All of the records must come back exactly as they were given.

Data extracts
=== Begin Enclosure ===

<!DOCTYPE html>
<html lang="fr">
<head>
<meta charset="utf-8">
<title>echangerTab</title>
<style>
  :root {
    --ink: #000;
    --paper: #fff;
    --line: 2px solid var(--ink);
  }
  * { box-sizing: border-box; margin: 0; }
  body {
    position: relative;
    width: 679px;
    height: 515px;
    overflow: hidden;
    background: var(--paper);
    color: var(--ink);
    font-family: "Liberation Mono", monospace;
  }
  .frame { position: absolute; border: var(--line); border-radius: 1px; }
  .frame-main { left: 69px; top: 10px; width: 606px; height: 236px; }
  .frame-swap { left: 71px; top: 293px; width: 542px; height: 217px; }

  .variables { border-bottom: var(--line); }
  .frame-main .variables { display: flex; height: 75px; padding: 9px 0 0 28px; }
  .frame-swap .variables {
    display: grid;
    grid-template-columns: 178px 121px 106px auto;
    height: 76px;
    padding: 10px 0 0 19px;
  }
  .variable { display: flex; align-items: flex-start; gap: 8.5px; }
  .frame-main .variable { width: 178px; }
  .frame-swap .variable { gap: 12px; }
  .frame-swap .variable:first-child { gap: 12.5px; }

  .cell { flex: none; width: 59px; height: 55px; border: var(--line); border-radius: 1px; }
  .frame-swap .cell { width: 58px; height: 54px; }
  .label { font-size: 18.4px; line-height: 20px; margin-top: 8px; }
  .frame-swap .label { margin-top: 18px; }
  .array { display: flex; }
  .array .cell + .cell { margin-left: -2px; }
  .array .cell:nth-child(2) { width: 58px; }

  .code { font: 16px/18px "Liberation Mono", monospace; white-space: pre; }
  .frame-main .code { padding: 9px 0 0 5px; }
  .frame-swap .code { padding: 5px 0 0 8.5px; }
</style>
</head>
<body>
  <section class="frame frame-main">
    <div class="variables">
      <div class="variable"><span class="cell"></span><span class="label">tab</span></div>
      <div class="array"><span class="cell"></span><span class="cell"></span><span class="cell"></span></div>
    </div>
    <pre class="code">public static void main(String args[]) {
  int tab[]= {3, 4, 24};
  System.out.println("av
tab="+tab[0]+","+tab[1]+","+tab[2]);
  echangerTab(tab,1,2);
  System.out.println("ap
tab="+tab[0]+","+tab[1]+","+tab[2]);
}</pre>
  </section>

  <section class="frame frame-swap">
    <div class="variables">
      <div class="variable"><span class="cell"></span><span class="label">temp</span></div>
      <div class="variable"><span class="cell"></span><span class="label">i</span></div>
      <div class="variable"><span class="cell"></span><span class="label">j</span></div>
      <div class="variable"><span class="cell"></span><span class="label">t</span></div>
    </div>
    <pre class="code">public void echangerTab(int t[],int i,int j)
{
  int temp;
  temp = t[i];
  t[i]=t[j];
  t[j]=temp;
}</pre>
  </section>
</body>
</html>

=== End Enclosure ===

Result for this exercise
<!DOCTYPE html>
<html lang="fr">
<head>
<meta charset="utf-8">
<title>echangerTab</title>
<style>
  :root {
    --ink: #000;
    --paper: #fff;
    --line: 2px solid var(--ink);
  }
  * { box-sizing: border-box; margin: 0; }
  body {
    position: relative;
    width: 679px;
    height: 515px;
    overflow: hidden;
    background: var(--paper);
    color: var(--ink);
    font-family: "Liberation Mono", monospace;
  }
  .frame { position: absolute; border: var(--line); border-radius: 1px; }
  .frame-main { left: 69px; top: 10px; width: 606px; height: 236px; }
  .frame-swap { left: 71px; top: 293px; width: 542px; height: 217px; }

  .variables { border-bottom: var(--line); }
  .frame-main .variables { display: flex; height: 75px; padding: 9px 0 0 28px; }
  .frame-swap .variables {
    display: grid;
    grid-template-columns: 178px 121px 106px auto;
    height: 76px;
    padding: 10px 0 0 19px;
  }
  .variable { display: flex; align-items: flex-start; gap: 8.5px; }
  .frame-main .variable { width: 178px; }
  .frame-swap .variable { gap: 12px; }
  .frame-swap .variable:first-child { gap: 12.5px; }

  .cell { flex: none; width: 59px; height: 55px; border: var(--line); border-radius: 1px; }
  .frame-swap .cell { width: 58px; height: 54px; }
  .label { font-size: 18.4px; line-height: 20px; margin-top: 8px; }
  .frame-swap .label { margin-top: 18px; }
  .array { display: flex; }
  .array .cell + .cell { margin-left: -2px; }
  .array .cell:nth-child(2) { width: 58px; }

  .code { font: 16px/18px "Liberation Mono", monospace; white-space: pre; }
  .frame-main .code { padding: 9px 0 0 5px; }
  .frame-swap .code { padding: 5px 0 0 8.5px; }
</style>
</head>
<body>
  <section class="frame frame-main">
    <div class="variables">
      <div class="variable"><span class="cell"></span><span class="label">tab</span></div>
      <div class="array"><span class="cell"></span><span class="cell"></span><span class="cell"></span></div>
    </div>
    <pre class="code">public static void main(String args[]) {
  int tab[]= {3, 4, 24};
  System.out.println("av
tab="+tab[0]+","+tab[1]+","+tab[2]);
  echangerTab(tab,1,2);
  System.out.println("ap
tab="+tab[0]+","+tab[1]+","+tab[2]);
}</pre>
  </section>

  <section class="frame frame-swap">
    <div class="variables">
      <div class="variable"><span class="cell"></span><span class="label">temp</span></div>
      <div class="variable"><span class="cell"></span><span class="label">i</span></div>
      <div class="variable"><span class="cell"></span><span class="label">j</span></div>
      <div class="variable"><span class="cell"></span><span class="label">t</span></div>
    </div>
    <pre class="code">public void echangerTab(int t[],int i,int j)
{
  int temp;
  temp = t[i];
  t[i]=t[j];
  t[j]=temp;
}</pre>
  </section>
</body>
</html>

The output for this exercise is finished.